The General Slocum and the Yale-Princeton Football Game both commemorate specific events, in a musical tradition that goes back at least to the Renaissance. The General Slocum was a side-wheeler excursion steamboat that in 1904 exploded and burned to the water-line. With over 1,000 people killed, it remained New York City's worst disaster until the attacks on the Twin Towers in 2001. The Yale-Princeton game refers to one of the great Yale football victories (before peasant colleges regularly ate their lunch), when in 1897, Yale All-American quarterback Charles DeSaulles (prior to the days of the legal forward pass) made three spectacular runs, none less than 60 yards. Both pieces are bits of musical reportage. The General Slocum opens with ominous "water music" in the strings, representing the currents of the East River. Boat whistles and foghorns pierce the air. The engines get underway. A steam calliope strikes up a popular waltz. Gradually, the orchestra takes up pop songs like "Sidewalks of New York" on the cornet and quick polkas. The activity grows increasingly frenetic, as the tunes are thrown together at double-speed, like passengers lurching as the catastrophe strikes. There's a stunned moment and a brief hint of "Nearer, My God, to Thee" before the piece's quick close.
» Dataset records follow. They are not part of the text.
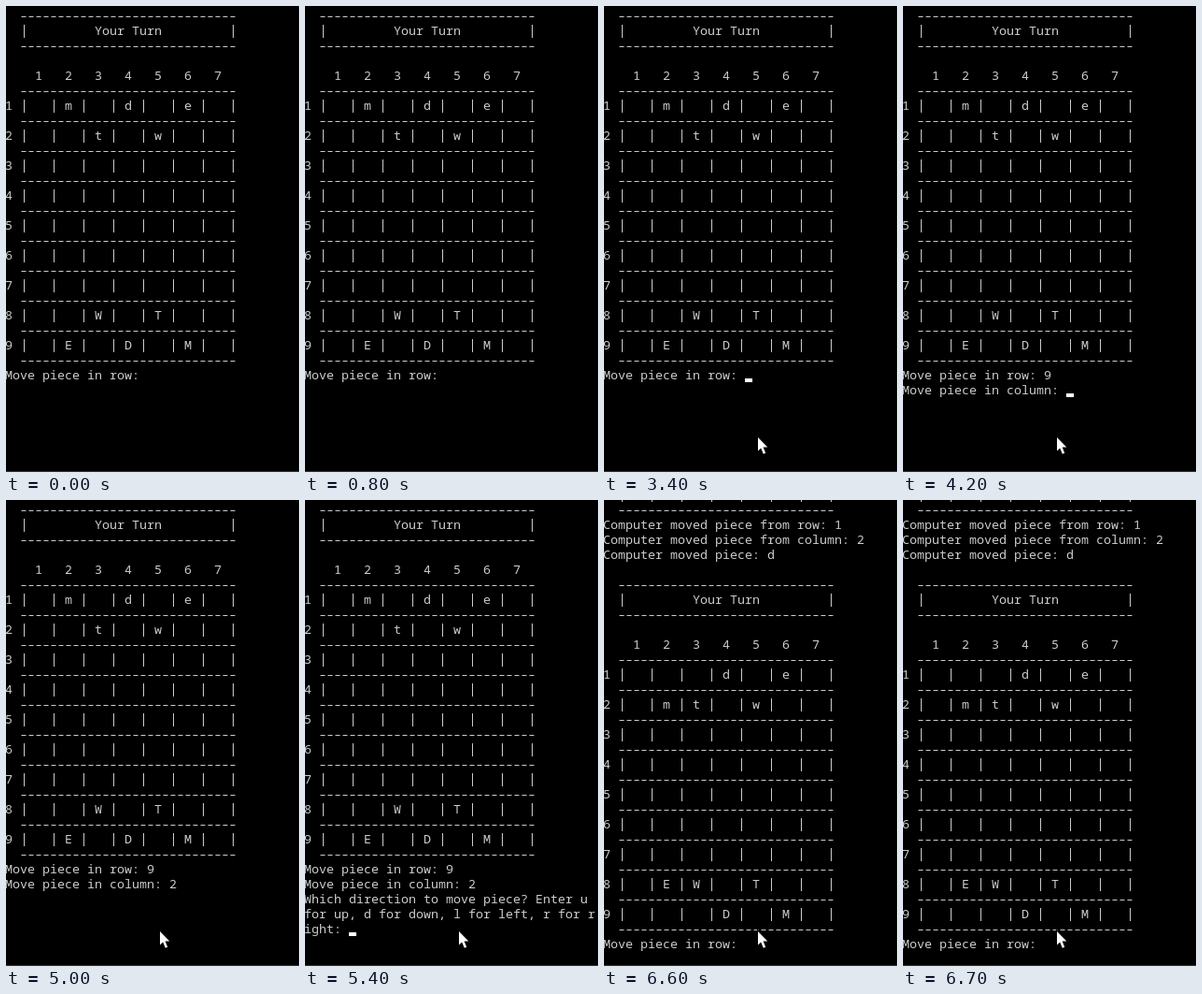
Write an HTML page with a canvas that moves like this. It is 314 by 498 pixels and loops after 7.2 s.

```html
<!DOCTYPE html>
<html lang="en">
<head>
<meta charset="utf-8">
<title>Console board game</title>
<style>
  html, body { margin: 0; width: 100%; height: 100%; overflow: hidden; background: #000; }
  canvas { display: block; }
</style>
</head>
<body>
<canvas id="screen" width="314" height="498"></canvas>
<script>
const ctx = document.getElementById('screen').getContext('2d');
const LOOP = 7200, COLS = 39, CELL_W = 8, CELL_H = 16, LEFT = -1, TOP = 3;
const INK = '#ccc';
const RULE = '  ' + '-'.repeat(29);

// Each string holds the pieces of one row, columns 1 to 7
const EMPTY = Array(5).fill('       ');
const before = [' m d e ', '  t w  ', ...EMPTY, '  W T  ', ' E D M '];
const after = ['   d e ', ' mt w  ', ...EMPTY, ' EW T  ', '   D M '];

const boardRow = (row, n) => `${n} | ${[...row].join(' | ')} |`;

function boardLines(board) {
  const gap = ' '.repeat(9);
  const lines = [RULE, `  |${gap}Your Turn${gap}|`, RULE, '', '    ' + [1, 2, 3, 4, 5, 6, 7].join('   '), RULE];
  board.forEach((row, i) => lines.push(boardRow(row, i + 1), RULE));
  return lines;
}

const wrap = text => text.match(new RegExp(`.{1,${COLS}}`, 'g'));

function consoleLines(t) {
  if (t >= 6600) {
    return [
      RULE,
      'Computer moved piece from row: 1',
      'Computer moved piece from column: 2',
      'Computer moved piece: d',
      '',
      ...boardLines(after),
      'Move piece in row: '
    ];
  }
  const typed = (key, time) => t >= time ? key : '';
  const lines = [...boardLines(before), 'Move piece in row: ' + typed('9', 3700)];
  if (t >= 4200) lines.push('Move piece in column: ' + typed('2', 4900));
  if (t >= 5400) {
    lines.push(...wrap('Which direction to move piece? Enter u for up, ' +
      'd for down, l for left, r for right: ' + typed('u', 6000)));
  }
  return lines;
}

function drawLine(text, n) {
  const y = TOP + n * CELL_H;
  [...text].forEach((ch, i) => {
    const x = LEFT + i * CELL_W;
    if (ch === '-') ctx.fillRect(x + 1.5, y + 8, 5, 1);
    else if (ch === '|') ctx.fillRect(x + 4, y + 1, 1, 14);
    else if (ch !== ' ') ctx.fillText(ch, x, y + 12);
  });
}

function drawCaret(lines) {
  const n = lines.length - 1;
  ctx.fillStyle = '#fff';
  ctx.fillRect(LEFT + lines[n].length * CELL_W, TOP + n * CELL_H + 11, CELL_W, 4);
}

const arrow = new Path2D('M0 0V14.5L3.2 11.5L5.8 17.8L8.2 16.8L5.6 10.6H10.3Z');

function drawPointer(x, y) {
  ctx.save();
  ctx.translate(x, y);
  ctx.fillStyle = '#fff';
  ctx.strokeStyle = '#000';
  ctx.lineWidth = 2;
  ctx.stroke(arrow);
  ctx.fill(arrow);
  ctx.restore();
}

const caretShown = t => [[3400, 3900], [4200, 5000], [5400, 6100]].some(([a, b]) => t >= a && t < b);

function draw(t) {
  ctx.fillStyle = '#000';
  ctx.fillRect(0, 0, 314, 498);
  ctx.fillStyle = '#333';
  ctx.fillRect(0, 497, 314, 1);

  ctx.fillStyle = INK;
  ctx.font = '13.3333px "Noto Sans Mono", "DejaVu Sans Mono", monospace';
  const lines = consoleLines(t);
  lines.forEach(drawLine);
  // The scrolled-off row still peeks in at the top edge
  if (t >= 6600) drawLine(boardRow(after[8], 9), -1);

  if (caretShown(t)) drawCaret(lines);
  if (t >= 2500) drawPointer(t < 2600 ? 172 : 165, 461);
}

const start = performance.now();
function tick() {
  draw((performance.now() - start) % LOOP);
  requestAnimationFrame(tick);
}
tick();
</script>
</body>
</html>
```
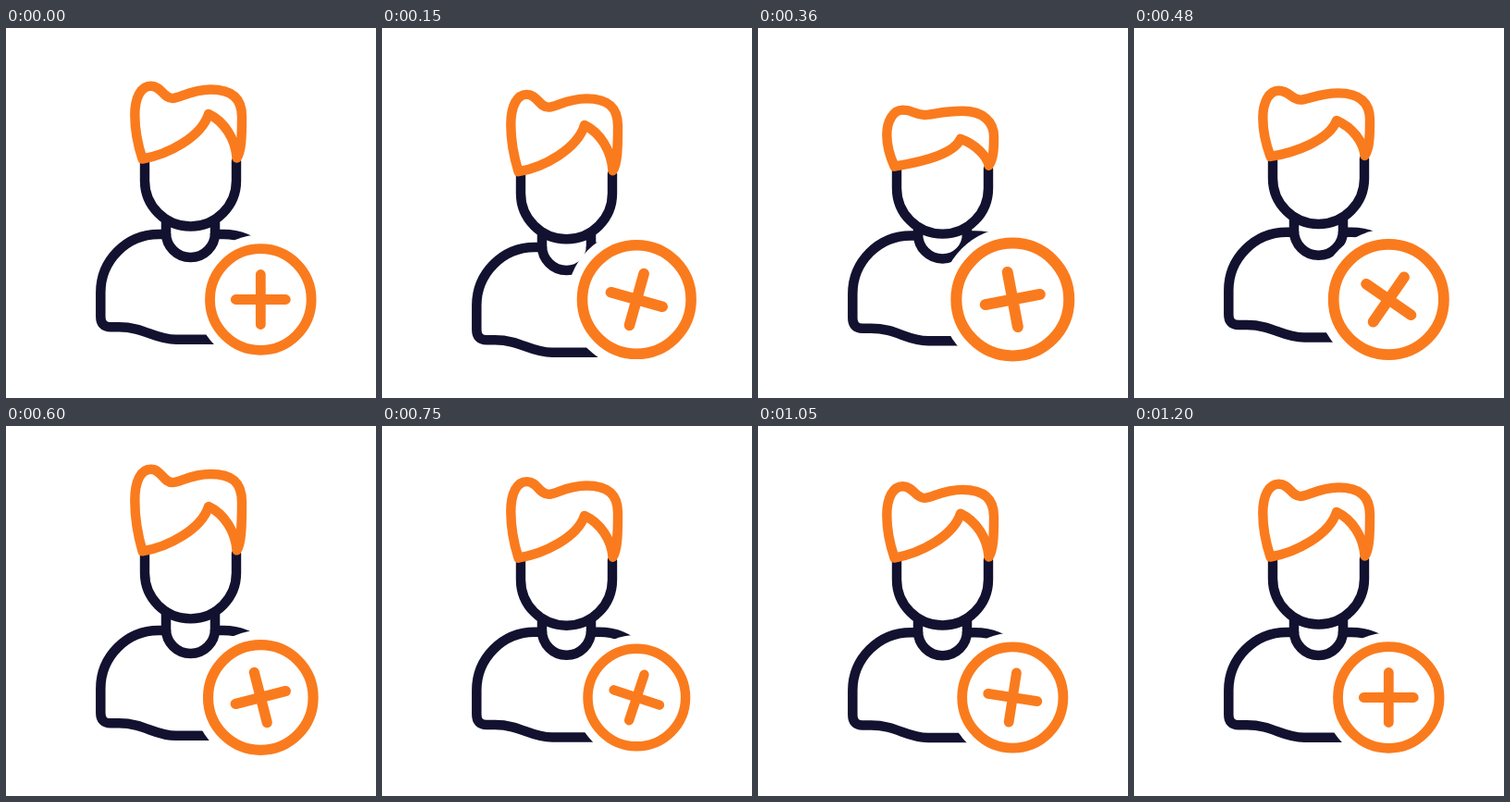
An HTML page with a canvas for the animation above (3230 ms loop, 400 by 400 pixels).

```html
<!DOCTYPE html>
<html lang="en">
<head>
<meta charset="utf-8">
<title>Add user</title>
<style>
  html, body { margin: 0; width: 100%; height: 100%; overflow: hidden; background: #fff; }
  canvas { display: block; width: 100vmin; height: 100vmin; }
</style>
</head>
<body>
<canvas id="stage" width="400" height="400"></canvas>
<script>
const ctx = document.getElementById('stage').getContext('2d');
const LOOP = 3230, STEP = 30, END = 1200;
const DARK = '#121230', ORANGE = '#fa7b1d';
const { PI, sin, cos, exp } = Math;

// Sine easing from 0 at the start, through [time, value] peaks, to `last` at the end
function swing(peaks, last = 0) {
  const keys = [[0, 0], ...peaks, [END, last]];
  return t => {
    const i = Math.max(1, keys.findIndex(key => key[0] >= t));
    const [t0, v0] = keys[i - 1], [t1, v1] = keys[i];
    return v0 + (v1 - v0) * (1 - cos(PI * (t - t0) / (t1 - t0))) / 2;
  };
}

// Vertical offsets: the crown and fringe follow the head late and overshoot it
const bodyY = t => 29.4 * exp(-0.0045 * t) * sin(PI * t / 390);
const headY = swing([[205, 16.5], [580, -6.3], [820, 3]]);
const crownY = swing([[370, 26], [590, -16], [870, 6]]);
const fringeY = swing([[330, 28], [590, -6], [800, 5.5]]);

// The badge pulses while it makes half a turn
const scale = t => 1 + 0.113 * sin(PI * t / 670) / (1 + (t / 850) ** 16);
const spin = swing([[840, 204]], 180);

function stroke(color, width, path) {
  ctx.strokeStyle = color;
  ctx.lineWidth = width;
  ctx.stroke(new Path2D(path));
}

function at(x, y, paint) {
  ctx.save();
  ctx.translate(x, y);
  paint();
  ctx.restore();
}

function drawBody(neckTop) {
  stroke(DARK, 10.5, `M173 223H165A62.7 63 0 0 0 102.3 286V312Q102.3 323.3 113 323.3H122
    C150 323.3 160 336.8 184 336.8H240 M226 223H235A63 63 0 0 1 298 286`);
  stroke(DARK, 10.5, `M173 ${neckTop}V221.5A26.5 26.5 0 0 0 226 221.5V${neckTop}`);
}

// c and f: how far the crown and the fringe have moved against the head
function drawHead(c, f) {
  stroke(DARK, 10.4, 'M150 144V165A49.5 49.5 0 0 0 249 165V144');
  const bump = 62.7 + c;
  const dip = 76 + c * (c > 0 ? 0.55 : 0.9);
  const top = 66.5 + c * 0.85;
  const side = 94 + c * 0.75;
  stroke(ORANGE, 10.4, `M147.5 141.5
    C143 ${128 + c * 0.2} 139.3 ${113 + c * 0.5} 139.3 ${side}
    C139.3 ${75 + c} 146 ${bump} 156.5 ${bump}
    C168 ${bump} 170 ${dip} 180 ${dip}
    C188 ${dip} 200 ${top} 221 ${top}
    C244 ${top} 255 ${76 + c} 255 ${side + 2}
    C255 ${118 + c * 0.3} 254.5 133 249.5 140.5
    C248 ${120 + f * 0.6} 236 ${101 + f * 0.9} 219 ${93 + f}
    C211 ${118 + f * 0.6} 175 137 147.5 141.5Z`);
}

function drawBadge(size, angle) {
  ctx.scale(size, size);
  ctx.fillStyle = '#fff';
  ctx.beginPath();
  ctx.arc(0, 0, 70, 0, PI * 2);
  ctx.fill();
  stroke(ORANGE, 10.8, 'M54.8 0A54.8 54.8 0 1 1 -54.8 0A54.8 54.8 0 1 1 54.8 0Z');
  ctx.rotate(angle * PI / 180);
  stroke(ORANGE, 10.8, 'M-27 0H27M0 -27V27');
}

function draw(t) {
  ctx.fillStyle = '#fff';
  ctx.fillRect(0, 0, 400, 400);
  ctx.lineCap = ctx.lineJoin = 'round';
  const body = bodyY(t), head = headY(t);
  at(0, body, () => drawBody(207 + head - body));
  at(0, head, () => drawHead(crownY(t) - head, fringeY(t) - head));
  at(275.3, 293.5, () => drawBadge(scale(t), spin(t)));
}

const start = performance.now();
function frame() {
  const t = (performance.now() - start) % LOOP;
  draw(Math.min(END, Math.floor(t / STEP) * STEP));
  requestAnimationFrame(frame);
}
frame();
</script>
</body>
</html>
```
The Yale-Princeton Football Game may have originated in a piano improvisation. It begins with college marches and songs I don't know. In fact, I know few college songs, but of the ones I do, most belong to Yale. Indeed, I don't know even the school song of my own college, which had a music school attached, yet. Between brief sections of musical activity, you get refs' whistles. One of the amazing features of the piece was a section that used kazoos (missing in Sinclair's "realization"). Incidentally, can anybody tell me the differences among a "realization," an "edition," and an "arrangement?" Youth wants to know.

Both the Overture in g and Postlude in F come from the teenage and the Yale Ives -- to some extent, student exercises for his composition professor, the American Wagnerian Horatio Parker. The Overture begins in a bid to impress with High Seriousness. It has its imposing moments, but it still shows student awkwardness as well. After the grand invocation, it moves to a trivial parlor waltz. Indeed, the entire work suffers from weak transitions and juxtapositions. The orchestration, however, sounds professional, with a lot of cues from Tchaikovsky and with Wagner reserved for the grand moments -- the avant-garde of the day. The Overture tries for sonata form, and indeed it hits all the marks of sonata-allegro without ever achieving the sonata's goal of dynamic movement and argument. Ives writes a non-development development and litters the piece with formulaic extensions and transitions. Structurally, the piece is a dull mess. Nevertheless, it contains enough surprises, mainly rhythmic and harmonic, to foreshadow at least the Ives of the First Symphony.

The Postlude in F, written by 15-year-old church organist Ives, I find the more remarkable composition -- indeed, one of the most distinguished pieces of American music of its time. Ives thought enough of it to orchestrate it for Parker. It takes a lot from Wagner, particularly from the quieter Wagner of the "Waldrauschen" and the Siegfried-Idyl. It moves much more surely than the Overture. The boy had great talent, early on.

James Sinclair's performances are okay, even good, but (excepting "Decoration Day") not particularly exceptional. For some reason, "Decoration Day" brings out the poet in the conductor. I wish they had included "Washington's Birthday," but that's spilt milk. The Swedes fall into the trap of Ives's thick textures. I used to believe that such foggy playing was inevitable in Ives, until I heard Dohnányi and the Cleveland in the first two orchestral sets. The chorus suffers from the same problem. You can't understand their diction in the Duke Street hymn. Nevertheless, it's the program that sells this CD.

S.G.S. (January 2011)